So I was wrong: Plurilock doesn’t do $40m in revs. They do $70m.

Government work is a cyclical business, and it turns out one financial quarter isn’t always like the next.

So when, late last week, I told you this, I was, well, wrong.

Here’s what we do know: Plurilock earns a decent CAD $43.6 million a year in revenue based on the last quarter financials, which doesn’t include the US $6.9 million in new contracts that just landed.

And the market cap of the company is just CAD $20 million.

Yep, Plurilock is trading at less than half their annual earnings.

Yeah, I was wrong twice actually.

Based on FY2023 revenues, Plurilock actually does CAD $70.3 million, because some of their work is seasonal, which means their market cap was almost a quarter of annual earnings.

If you’ll excuse my use of the parlance of the times, holy shitballs.

From the earlier piece:

An AI-driven information security company with a patented technology that watches user interactions for signs that a computer user may not be who they say they are, the pitch to potential clients is simple: relying on a start-of-the-day passworded login isn’t enough in the modern day of IT. Instead, Plurilock constantly checks to make sure ‘Bob hasn’t hit the restroom and left his terminal open.’ It checks typing styles, tabs open, how the mouse is used, etc etc, looking for errant use. This equals CONSTANT background ID checking, instead of one-and-done ID checking that bugs the user.

That’s what they do, but who they do it for is all important, and that information is unfortunately a locked box.

That inability to just say out loud who they’re doing multi-million-dollar deals with has been an anchor around their neck.

Also, traditionally, their low share price made it hard to bring in financing to help properly execute and tell their story.

But their client list, if one reads between the lines, is BANANAS.

Plurilock Security Inc. has expanded an existing professional services engagement with a publicly traded semiconductor company on both the S&P 500 and Nasdaq 100 indexes.

Now, I could hazard a guess who that company is, and maybe I’d be right, but if I *knew* what the company was, I suspect we’d be fighting each other with axes to get at the stock.

Plurilock Security Inc. has been awarded a contract to deliver cloud and data security solutions to a major global laboratory data and advisory firm through its Aurora subsidiary.

Who the hell is that? NO IDEA, but it sounds big.

Plurilock Security Inc. has signed a $6.16-million (U.S.), five-year contract with the United States Department of the Treasury.

Well, we sure as heck know who that is, and being able to do info security work with the US Department of the Treasury tells you those other deals weren’t with Uncle Fappy’s Dollar Bodega.

Let’s be clear, you don’t get to rock up to the US Department of the Treasury and get a sales lunch booked for next Wednesday.
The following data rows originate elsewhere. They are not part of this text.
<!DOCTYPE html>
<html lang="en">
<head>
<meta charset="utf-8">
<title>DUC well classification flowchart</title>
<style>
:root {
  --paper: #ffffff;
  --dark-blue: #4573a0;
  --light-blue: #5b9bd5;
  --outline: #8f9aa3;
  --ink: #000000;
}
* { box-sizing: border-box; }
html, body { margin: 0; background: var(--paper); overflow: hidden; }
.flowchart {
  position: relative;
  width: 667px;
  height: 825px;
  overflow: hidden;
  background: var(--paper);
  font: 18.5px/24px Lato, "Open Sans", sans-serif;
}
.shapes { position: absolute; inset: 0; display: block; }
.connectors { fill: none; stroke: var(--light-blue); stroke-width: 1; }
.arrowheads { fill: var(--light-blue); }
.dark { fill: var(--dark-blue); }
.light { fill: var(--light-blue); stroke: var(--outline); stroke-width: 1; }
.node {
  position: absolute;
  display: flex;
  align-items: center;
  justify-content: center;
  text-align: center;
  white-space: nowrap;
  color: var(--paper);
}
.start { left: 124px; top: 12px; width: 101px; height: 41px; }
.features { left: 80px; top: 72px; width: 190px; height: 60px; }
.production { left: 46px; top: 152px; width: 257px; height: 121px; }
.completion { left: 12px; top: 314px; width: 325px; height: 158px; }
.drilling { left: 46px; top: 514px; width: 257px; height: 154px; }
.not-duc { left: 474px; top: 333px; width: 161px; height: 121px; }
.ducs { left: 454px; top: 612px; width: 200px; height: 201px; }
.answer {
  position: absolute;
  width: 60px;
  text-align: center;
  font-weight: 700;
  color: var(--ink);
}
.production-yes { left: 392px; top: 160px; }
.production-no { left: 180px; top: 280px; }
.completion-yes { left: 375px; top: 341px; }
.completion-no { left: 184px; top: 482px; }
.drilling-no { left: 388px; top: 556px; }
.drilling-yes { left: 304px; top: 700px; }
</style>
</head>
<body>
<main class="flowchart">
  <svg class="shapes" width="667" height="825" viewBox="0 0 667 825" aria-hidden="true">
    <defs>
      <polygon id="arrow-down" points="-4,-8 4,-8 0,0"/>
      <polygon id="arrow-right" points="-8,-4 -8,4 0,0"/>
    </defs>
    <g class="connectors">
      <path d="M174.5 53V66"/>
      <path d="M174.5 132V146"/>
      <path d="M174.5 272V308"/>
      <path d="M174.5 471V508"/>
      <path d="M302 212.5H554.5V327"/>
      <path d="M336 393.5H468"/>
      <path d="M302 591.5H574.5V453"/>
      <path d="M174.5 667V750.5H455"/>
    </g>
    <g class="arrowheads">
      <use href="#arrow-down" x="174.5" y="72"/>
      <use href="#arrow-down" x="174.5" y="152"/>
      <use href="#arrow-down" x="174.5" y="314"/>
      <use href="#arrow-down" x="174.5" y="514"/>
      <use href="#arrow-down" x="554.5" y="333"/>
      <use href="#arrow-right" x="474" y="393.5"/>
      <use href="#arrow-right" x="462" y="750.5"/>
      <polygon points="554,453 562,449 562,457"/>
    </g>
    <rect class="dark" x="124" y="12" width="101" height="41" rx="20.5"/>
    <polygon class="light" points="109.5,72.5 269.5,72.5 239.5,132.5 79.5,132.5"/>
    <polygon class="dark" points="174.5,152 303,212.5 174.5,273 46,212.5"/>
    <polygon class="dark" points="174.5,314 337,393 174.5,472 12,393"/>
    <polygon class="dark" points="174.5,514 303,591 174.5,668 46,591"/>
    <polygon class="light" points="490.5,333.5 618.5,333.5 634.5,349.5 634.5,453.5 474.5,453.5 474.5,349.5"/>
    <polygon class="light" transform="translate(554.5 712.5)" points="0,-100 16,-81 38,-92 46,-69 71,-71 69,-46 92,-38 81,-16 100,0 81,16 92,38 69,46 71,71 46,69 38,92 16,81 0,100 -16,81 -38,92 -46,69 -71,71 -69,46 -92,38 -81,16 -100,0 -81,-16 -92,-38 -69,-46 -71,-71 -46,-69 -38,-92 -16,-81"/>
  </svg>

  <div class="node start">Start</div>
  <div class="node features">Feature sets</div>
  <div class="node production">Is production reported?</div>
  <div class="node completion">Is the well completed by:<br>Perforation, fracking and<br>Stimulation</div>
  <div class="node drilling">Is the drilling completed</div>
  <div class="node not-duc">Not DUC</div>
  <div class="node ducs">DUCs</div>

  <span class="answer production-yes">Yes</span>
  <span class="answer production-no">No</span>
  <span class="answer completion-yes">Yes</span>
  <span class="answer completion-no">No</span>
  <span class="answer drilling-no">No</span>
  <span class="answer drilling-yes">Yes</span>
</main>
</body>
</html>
They’re not answering the phone to sales calls. You’ve got to be part of the accepted and approved machine just to get through to voicemail.

They need to go through your trash and talk to your sister about that time you did that thing with the thing and had to change schools. They’re going through your background, and your sales guy’s background, and his wife’s background, because Plulock is selling systems security to the biggest companies and government agencies around and if they screw up, or get sneaky, devastating bad things can happen.

Like today, when Ticketmaster got hacked and had to send almost everyone in the world an email admitting their data might have been lost. We’re lining up the lawyers on that one.

“Sales call from Ticketmaster on line two!”

What Plurilock does is worth far more than Plurilock is charging, but that’s how you establish trust and market share and the ability to roll those contracts over every year.

So how do you get into this rarified air and do business with these organizations? How do you penetrate their server room and get the okay to plug into their network?

You either drop your pants for four years and show them everything, or you buy your way in.

Plurilock bought their way in. They acquired market share. They picked up permission and respect by taking over other companies that had done that work over years and, in doing so, they spent a bunch of cash that they struggled to replace because, markets.

What they needed from the outset, was friendly hands. Investors that want to build, not borrow. Investors, not traders.

And it appears, from what I can see, they’ve found them.


Look, I don’t know, it could all turn the other way in a week and folks who’ve doubled their money already could start piling out and we’ll be back to the usual junior markets jiggery-fuckery merry-go-round, but also maybe not. Today, after a week of doubling and smooth upward runs, the stock smoothed out. Lower volume, slight drop.

I’m cool with that. Because that’s ORDERLY.

The next several days are going to be super-important, because they’ll tell you whether this has legs, or the legs came and went.

Is it a pump or is it a re-valuation?

Are people finally hearing the story, or is that chart the story?

I’ll tell you now, as I have before, that I’m a buyer. I’ve believed in this company for a few years now and been DYING for it to get the credit it’s due.

I feel like this is that moment.

— Chris Parry

FULL DISCLOSURE: I bought stock. I own stock. I’m buying stock. They were a client a few years back Consider me conflicted all you like and do your own DD because come on, man. nothing’s perfect. Ever. Eyes open. Know what you’re getting into.

Leave a Reply

Your email address will not be published. Required fields are marked *